Count how many lines in the data hold "const". Only the number.

────────────────────────────────────────

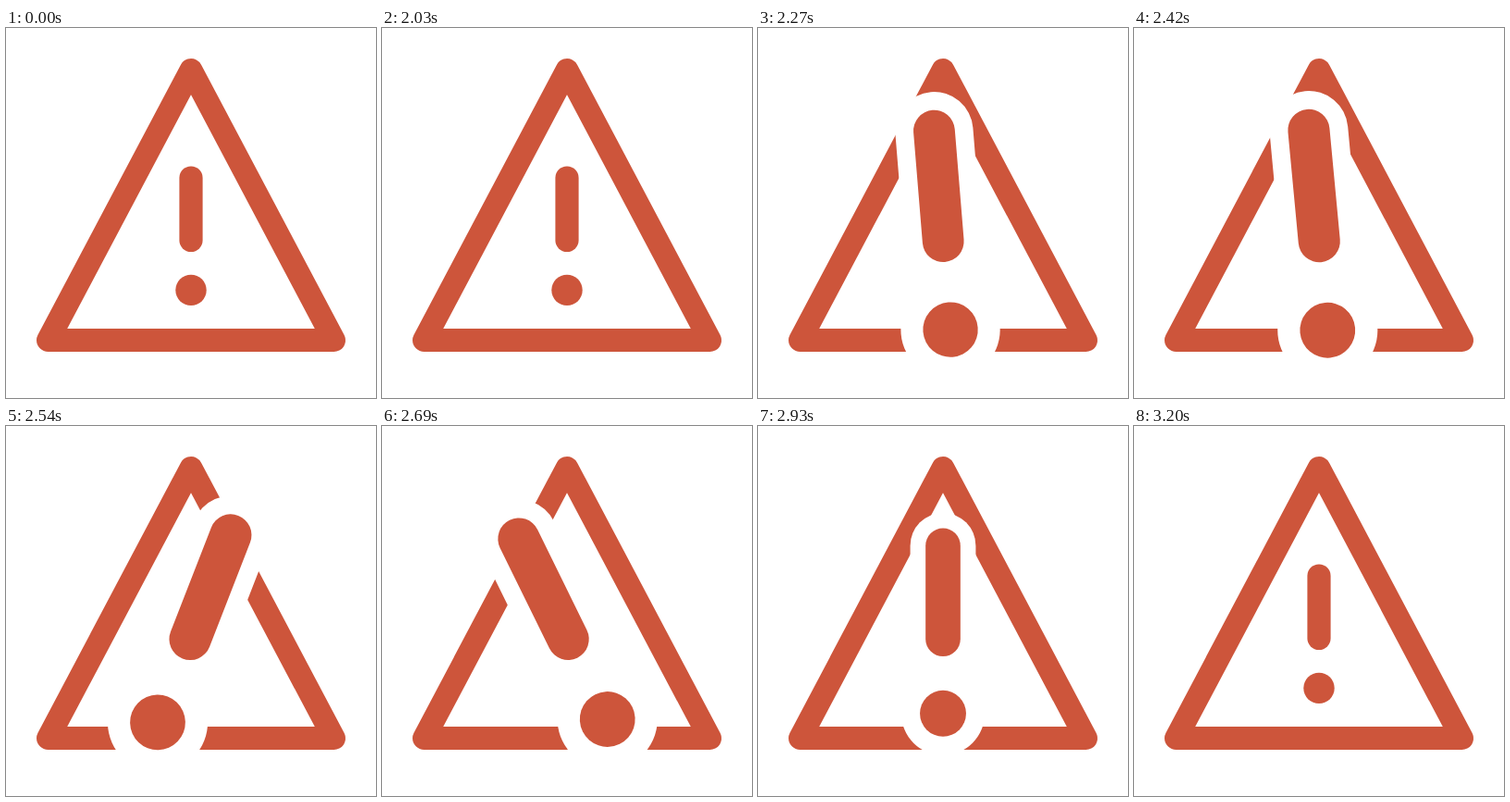
An HTML page that plays this animation: 400x400 px, repeating every 3.23 s.

```html
<!DOCTYPE html>
<html lang="en">
<head>
<meta charset="utf-8">
<title>Warning</title>
<style>
  html, body { margin: 0; width: 100%; height: 100%; overflow: hidden; background: #fff; }
  svg { display: block; width: 100%; height: 100%; }
  path { fill: none; stroke: #cd553b; stroke-linecap: round; stroke-linejoin: round; }
  circle { fill: #cd553b; }
  .halo path { stroke: #fff; }
  .halo circle { fill: #fff; }
</style>
</head>
<body>
<svg viewBox="0 0 400 400">
  <path d="M200 45.5 L354.5 337.5 H45.5 Z" stroke-width="25"/>
  <!-- the mark is drawn around its pivot -->
  <g id="mark">
    <g class="halo">
      <path d="M0 -66 V1.5" stroke-width="47.4"/>
      <circle cy="55.4" r="30.2"/>
    </g>
    <path d="M0 -66 V1.5" stroke-width="25.2"/>
    <circle cy="55.4" r="16.7"/>
  </g>
</svg>
<script>
  const LOOP = 3230, STEP = 30;
  const mark = document.getElementById('mark');

  // [time in ms, value]
  const scaleKeys = [[2030, 1], [2290, 1.79], [2770, 1.79], [3155, 1]];
  const angleKeys = [[2242, 0], [2354, -30], [2504, 30], [2654, -30], [2815, 0]];

  const smooth = p => p * p * (3 - 2 * p);

  function valueAt(keys, t) {
    const next = keys.findIndex(([time]) => time > t);
    if (next === 0) return keys[0][1];
    if (next < 0) return keys[keys.length - 1][1];
    const [t0, v0] = keys[next - 1], [t1, v1] = keys[next];
    return v0 + (v1 - v0) * smooth((t - t0) / (t1 - t0));
  }

  function draw() {
    const now = performance.now() % LOOP;
    const t = now - (now + 10) % STEP;
    mark.setAttribute('transform',
      `translate(200 228) rotate(${valueAt(angleKeys, t)}) scale(${valueAt(scaleKeys, t)})`);
    requestAnimationFrame(draw);
  }
  draw();
</script>
</body>
</html>
```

────────────────────────────────────────

TASK SOLUTION:
9